Helfenstein, P., Thomas, P. C., Veverka, J., Squyres, S., Rathbun, J. A., Denk, T., Neukum, G., Roatsch, T., Wagner, R., Perry, J., Turtle, E., McEwen, A. S., Johnson, T. V., Porco, C., et al. (2005). "Geological Features and Terrains on Enceladus as seen by Cassini ISS." American Astronomical Society, DPS meeting #37, #36.01.

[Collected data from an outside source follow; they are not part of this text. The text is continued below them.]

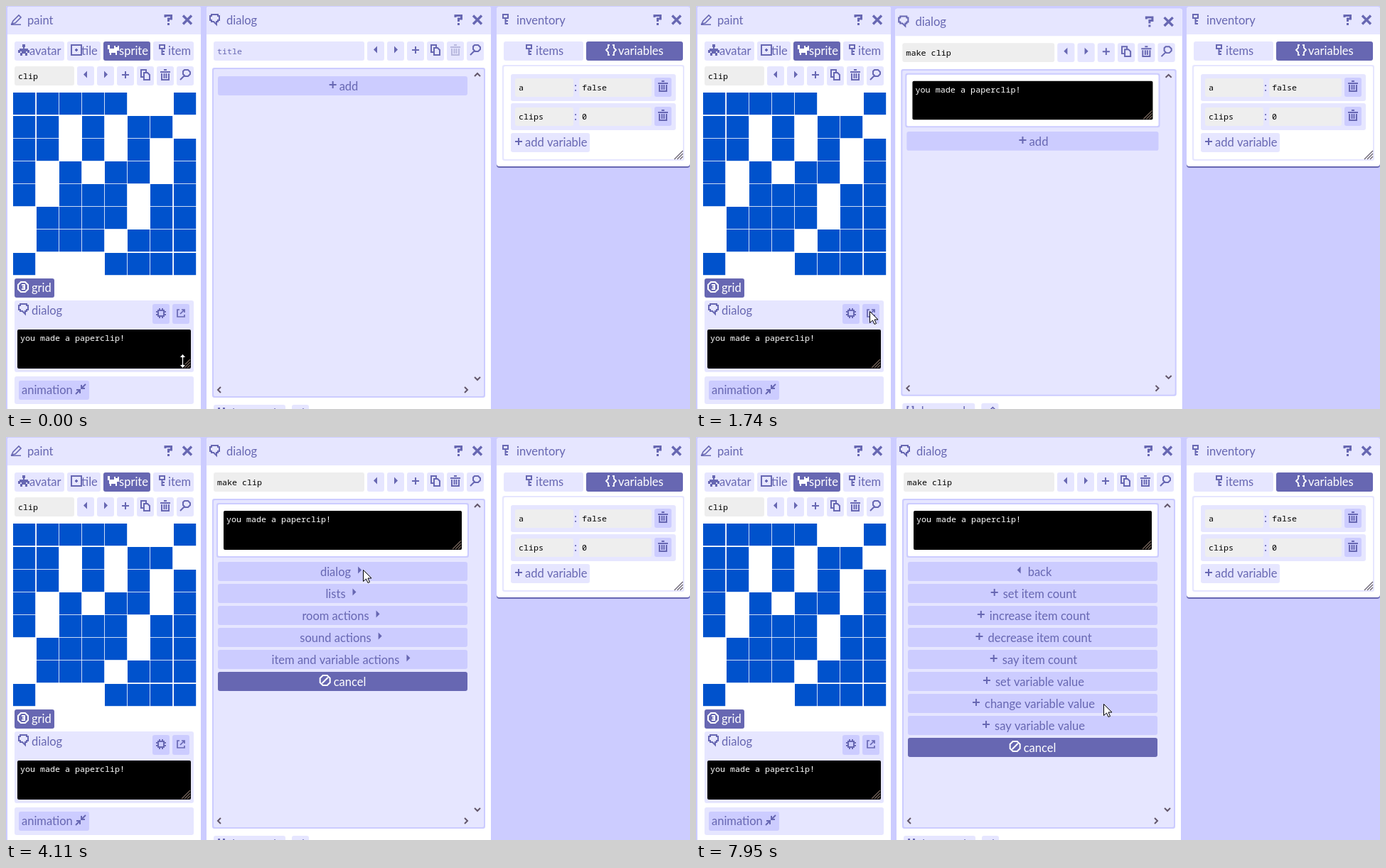
Animation, 962 px wide and 568 px high, one loop 8 s. Source, as an HTML page with a canvas:

```html
<!DOCTYPE html>
<html lang="en">
<head>
<meta charset="utf-8">
<title>Dialog editor</title>
<style>
html, body { margin: 0; width: 962px; height: 568px; overflow: hidden; background: #ccf; }
canvas { display: block; }
</style>
</head>
<body>
<canvas width="962" height="568"></canvas>
<script>
const ctx = document.querySelector('canvas').getContext('2d');
const LOOP = 8000;
const INK = '#6767b2', MID = '#ccf', PALE = '#e6e6ff', FIELD = '#eee', WHITE = '#fff', BLACK = '#000';
const SANS = '16.5px Lato, sans-serif', MONO = '11.67px "Noto Sans Mono", monospace';

// Icons sit in a 16 by 16 box; a width of 0 means filled.
const icons = {
  help: [3, 'M3 5V2.5H11.5V7H7.5V11M6 14.5H9'],
  close: [3.4, 'M2 2.5L14 14.5M14 2.5L2 14.5'],
  pencil: [1.6, 'M2 14L4 10L12 2L15 5L7 13ZM1 15.2H15'],
  bubble: [2, 'M4 1H13V3H15V9H13V11H11V15L7 11H4V9H2V3H4Z'],
  key: [2, 'M1 1H8V6H1ZM4.5 6V15M4.5 10H8M4.5 14H8'],
  avatar: [0, 'M6 0H10V4H9V6H14V8H16V12H13V10H11V12H13V16H10V13H6V16H3V12H5V10H3V12H0V8H2V6H7V4H6Z'],
  tile: [2, 'M1 1H15V15H1ZM6 8H10M8 6V10'],
  cat: [0, 'M0 1H3V6H9V2H11V4H14V2H16V9H13V15H11V12H5V15H3V12H2V7H0Z'],
  prev: [0, 'M10 2.5V12.5L5 7.5Z'],
  next: [0, 'M6 2.5V12.5L11 7.5Z'],
  plus: [2, 'M3 8H13M8 3V13'],
  copy: [2, 'M9 4V1H2V11H5M6 5H11L14 8V15H6Z'],
  trash: [2, 'M1 4H15M6 1H10M3 6V15H13V6M6.5 6V13M9.5 6V13'],
  search: [2, 'M7 1H12L15 4V7L12 10H8L5 7V3ZM7 9L1 15'],
  gear: [2, 'M4 4H12V12H4ZM6 1V4M10 1V4M6 12V15M10 12V15M1 6H4M1 10H4M12 6H15M12 10H15'],
  open: [1.7, 'M6 3H3V13H13V10M9 3H13V7M13 3L7 9'],
  shrink: [2, 'M9 2V7H14M9 7L15 1M2 9H7V14M7 9L1 15'],
  eye: [2, 'M5 1H11L15 5V11L11 15H5L1 11V5ZM6 5H10V11H6M7 8H10'],
  cancel: [2, 'M5 1H11L15 5V11L11 15H5L1 11V5ZM4 12L12 4'],
  braces: [1.8, 'M6 1H4V5L1 8L4 11V15H6M10 1H12V5L15 8L12 11V15H10']
};
for (const name in icons) icons[name][1] = new Path2D(icons[name][1]);
const arrow = new Path2D('M0 0V16L4 12.5L6.5 18L9 17L6.5 11.5H11.5Z');
const resize = new Path2D('M0 -10L4.5 -5H1.2V5H4.5L0 10L-4.5 5H-1.2V-5H-4.5Z');

const rootMenu = ['dialog', 'lists', 'room actions', 'sound actions', 'item and variable actions'];
const actionMenu = ['back', 'set item count', 'increase item count', 'decrease item count',
  'say item count', 'set variable value', 'change variable value', 'say variable value'];
const bitmap = [0xF9, 0xD6, 0xD5, 0xAD, 0xBB, 0x7B, 0x77, 0x8F];

// Each key is [time, x, y].
const pointerPath = [[150, 248, 500], [600, 252, 465], [760, 252, 450], [1070, 244, 430],
  [2290, 244, 430], [2820, 484, 200], [3010, 502, 186], [4070, 502, 186], [4850, 481, 291],
  [4880, 481, 291], [5190, 473, 315], [6480, 473, 315], [7330, 522, 347], [7950, 573, 376]];
// Each key is [time, lift, squash].
const hopPath = [[1425, 0, 0], [1430, 0, .025], [1525, -24.5, .005], [1640, 0, .025], [1810, 0, 0]];
// Each click is [ring shown, button pressed, result].
const clicks = [[1330, 1390, 1430], [3240, 3310, 3390], [5460, 5520, 5580]];

function at(keys, t) {
  const i = keys.findIndex(k => k[0] > t);
  if (i < 0) return keys[keys.length - 1].slice(1);
  if (i === 0) return keys[0].slice(1);
  const a = keys[i - 1], b = keys[i], u = (t - a[0]) / (b[0] - a[0]), s = u * u * (3 - 2 * u);
  return [1, 2].map(n => a[n] + (b[n] - a[n]) * s);
}

function box(x, y, w, h, fill, r = 3) {
  ctx.fillStyle = fill;
  ctx.beginPath();
  ctx.roundRect(x, y, w, h, r);
  ctx.fill();
}

function frame(x, y, w, h, edge, fill) {
  box(x, y, w, h, edge);
  box(x + 2, y + 2, w - 4, h - 4, fill, 2);
}

function text(s, x, y, color = INK, font = SANS) {
  ctx.font = font;
  ctx.fillStyle = color;
  ctx.fillText(s, x, y);
}

const mono = (s, x, y, color = BLACK) => text(s, x, y, color, MONO);

function line(color, width, ...points) {
  ctx.strokeStyle = color;
  ctx.lineWidth = width;
  ctx.beginPath();
  points.forEach(p => ctx.lineTo(...p));
  ctx.stroke();
}

function icon(name, x, y, color = INK) {
  const [width, path] = icons[name];
  ctx.save();
  ctx.translate(x, y);
  ctx.fillStyle = ctx.strokeStyle = color;
  ctx.lineWidth = width;
  if (width) ctx.stroke(path); else ctx.fill(path);
  ctx.restore();
}

function grip(x, y, color) {
  for (const k of [4, 8, 12]) line(color, 1.3, [x - k, y], [x, y - k]);
}

function tab(x, w, name, iconX, label, textX, active) {
  const color = active ? WHITE : INK;
  box(x, 50, w, 27, active ? INK : PALE);
  icon(name, iconX, 54, color);
  text(label, textX, 69, color);
}

function toolbar(x, y, dimTrash) {
  ['prev', 'next', 'plus', 'copy', 'trash', 'search'].forEach((name, i) => {
    const left = Math.round(x + i * 28);
    box(left, y, 24, 27, PALE);
    icon(name, left + 4, y + 4, dimTrash && name === 'trash' ? '#b8b8de' : INK);
  });
}

function header(x, w, name, iconX, title, titleX) {
  box(x, 1, w, 39, PALE, [3, 3, 0, 0]);
  icon(name, iconX, 11);
  text(title, titleX, 26);
  icon('help', x + w - 53, 11);
  icon('close', x + w - 27, 11);
}

function textBlock(x, y, w) {
  box(x, y, w, 55, BLACK, 2);
  mono('you made a paperclip!', x + 4, y + 16, WHITE);
  grip(x + w - 1, y + 54, '#77665c');
}

function menuButton(y, name, label, { dark, after, gap = 4 } = {}) {
  const color = dark ? WHITE : INK;
  box(298, y, 351, 27, dark ? INK : MID);
  ctx.font = SANS;
  const width = ctx.measureText(label).width, left = 473.5 - (width + 16 + gap) / 2;
  icon(name, after ? left + width + gap : left, y + 4, color);
  text(label, after ? left : left + 16 + gap, y + 20, color);
}

function paintPanel(pressed) {
  box(2, 1, 272, 570, WHITE);
  header(2, 272, 'pencil', 6, 'paint', 30);
  tab(12, 70, 'avatar', 17, 'avatar', 33);
  tab(86, 47, 'tile', 91, 'tile', 106);
  tab(137, 66, 'cat', 143, 'sprite', 159, true);
  tab(207, 57, 'key', 215, 'item', 228);
  box(12, 85, 84, 27, FIELD);
  mono('clip', 17, 103);
  toolbar(100, 85);
  ctx.fillStyle = '#0052cc';
  bitmap.forEach((row, y) => {
    for (let x = 0; x < 8; x++)
      if (row >> (7 - x) & 1) ctx.fillRect(10 + Math.ceil(x * 32.15), 122 + Math.ceil(y * 32.15), 31.2, 31.2);
  });
  box(12, 384, 56, 27, INK);
  icon('eye', 16, 388, WHITE);
  text('grid', 36, 403, WHITE);
  box(12, 415, 252, 101, PALE);
  icon('bubble', 16, 419);
  text('dialog', 36, 435);
  box(206, 420, 24, 28, MID);
  icon('gear', 210, 425);
  box(234, 420, 24, 28, pressed ? INK : MID);
  icon('open', 238, 425, pressed ? WHITE : INK);
  textBlock(16, 456, 244);
  box(12, 522, 252, 39, PALE);
  box(18, 528, 99, 27, MID);
  text('animation', 22, 547);
  icon('shrink', 97, 532);
}

function dialogMenu(t) {
  const [, add, group] = clicks;
  if (t < add[2]) {
    menuButton(176, 'plus', 'add', { gap: 1, dark: t >= add[1] });
    return;
  }
  const root = t < group[2], labels = root ? rootMenu : actionMenu;
  labels.forEach((label, i) => {
    const name = root ? 'next' : i ? 'plus' : 'prev';
    menuButton(176 + i * 31, name, label, { after: root, dark: root && i === 4 && t >= group[1] });
  });
  menuButton(176 + labels.length * 31, 'cancel', 'cancel', { dark: true });
}

function dialogPanel(t) {
  const opened = t >= clicks[0][2], [lift, squash] = at(hopPath, t);
  ctx.save();
  ctx.translate(482, 300 + lift);
  ctx.scale(1 + squash, 1 - squash);
  ctx.translate(-482, -300);
  box(282, 1, 400, 599, WHITE);
  header(282, 400, 'bubble', 285, 'dialog', 310);
  box(292, 50, 212, 27, opened ? FIELD : PALE);
  mono(opened ? 'make clip' : 'title', 297, 68, opened ? BLACK : INK);
  toolbar(508, 50, !opened);
  frame(290, 87, 384, 465, MID, PALE);
  const edge = '#62566a';
  line(edge, 2, [659, 99], [663, 95], [667, 99]);
  line(edge, 2, [659, 523], [663, 527], [667, 523]);
  line(edge, 2, [302, 537], [298, 541], [302, 545]);
  line(edge, 2, [645, 537], [649, 541], [645, 545]);
  if (opened) {
    frame(296, 93, 355, 77, MID, WHITE);
    textBlock(306, 104, 335);
    dialogMenu(t);
  } else {
    menuButton(99, 'plus', 'add', { gap: 1 });
  }
  box(292, 562, 101, 27, PALE);
  icon('braces', 295, 566);
  text('show code', 311, 580);
  box(402, 562, 24, 27, PALE);
  icon('pencil', 406, 566);
  grip(674, 590, '#665f70');
  ctx.restore();
}

function inventoryPanel() {
  box(690, 1, 272, 227, INK, 4);
  box(690, 1, 272, 225, WHITE, 4);
  header(690, 272, 'key', 698, 'inventory', 718);
  tab(700, 112, 'key', 731, 'items', 745);
  tab(816, 136, 'braces', 843, 'variables', 861, true);
  frame(698, 83, 256, 135, PALE, WHITE);
  [['a', 'false'], ['clips', '0']].forEach(([name, value], i) => {
    const y = 96 + i * 41;
    box(710, y, 232, 38, PALE);
    box(716, y + 6, 82, 26, FIELD);
    box(806, y + 6, 102, 26, FIELD);
    mono(name, 721, y + 23);
    text(':', 799, y + 24);
    mono(value, 810, y + 23);
    box(912, y + 5, 24, 27, MID);
    icon('trash', 916, y + 9);
  });
  box(710, 179, 111, 27, PALE);
  icon('plus', 713, 183);
  text('add variable', 730, 198);
  grip(952, 216, '#665f70');
}

function pointer(t) {
  const [x, y] = at(pointerPath, t);
  if (clicks.some(c => t >= c[0] && t < c[2])) {
    ctx.fillStyle = 'rgba(225, 190, 170, .6)';
    ctx.beginPath();
    ctx.arc(x, y, 12, 0, 7);
    ctx.fill();
  }
  if (t >= 260 && y > 456) {
    for (const side of [-1, 1]) line(WHITE, 1, [x - 3, y + 8 * side], [x + 3, y + 8 * side]);
    line(WHITE, 1, [x, y - 8], [x, y + 8]);
    return;
  }
  const path = t < 260 ? resize : arrow;
  ctx.save();
  ctx.translate(Math.round(x) + .5, Math.round(y) + .5);
  ctx.fillStyle = WHITE;
  ctx.strokeStyle = BLACK;
  ctx.lineWidth = 1;
  ctx.fill(path);
  ctx.stroke(path);
  ctx.restore();
}

function draw() {
  const t = performance.now() % LOOP;
  ctx.fillStyle = MID;
  ctx.fillRect(0, 0, 962, 568);
  paintPanel(t >= clicks[0][1] && t < clicks[0][2]);
  inventoryPanel();
  dialogPanel(t);
  pointer(t);
  requestAnimationFrame(draw);
}
draw();
</script>
</body>
</html>
```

Cassini's first year in orbit around Saturn was highlighted by two close flybys of Enceladus that enabled the ISS imaging experiment to map 60 finer spatial resolutions than the best Voyager coverage (< 1km/pixel). Fracturing and tectonic modification of the surface is much more pervasive than previously recognized, tectonic resurfacing has likely played a major role in producing the youthful appearance of Enceladus. Regions that were previously mapped from Voyager as "smooth plains" are now seen at sub-kilometer size-scales to be disrupted by extensive networks of fractures and grooves. The surface is regionally divided by diverse styles of tectonic features that we interpret to include deep rifts, horst-and-graben terrains, folded ridges, braided or vermicular networks of grooves, and a ubiquitous spidery network of sub-parallel, curvilinear, high-angle cracks that appear to dissect topographic structures into vertical slabs. ISS color images of morphologically youthful fractures, including a prominent set over the South Pole, reveal relatively blue fault scarps that may represent exposed wall-outcrops of coarse-grained ice. Possible evidence for past cryovolcanism includes kilometer-scale ridges and linear arrays of rounded domes that appear to have extruded through preexisting surface fractures. Some wrinkled, flow-like features with lobate margins are found near the ridge and dome features, but it is unclear if they are volcanic flows or tectonically folded grooved-terrain. New details of viscously-relaxed craters, first seen by Voyager, include central dome features with structurally breached summits and polygonal craters with lobate, rampart-like rims. Among the most mysterious newly-discovered features are small, sub-kilometer-sized dark spots and circular pits that sometimes cluster in a honeycomb like patterns near faults and scarps. Their origin is unknown, but perhaps the pits and dark spots identify sites of explosive venting of subsurface volatiles through fractures or volcanic conduits.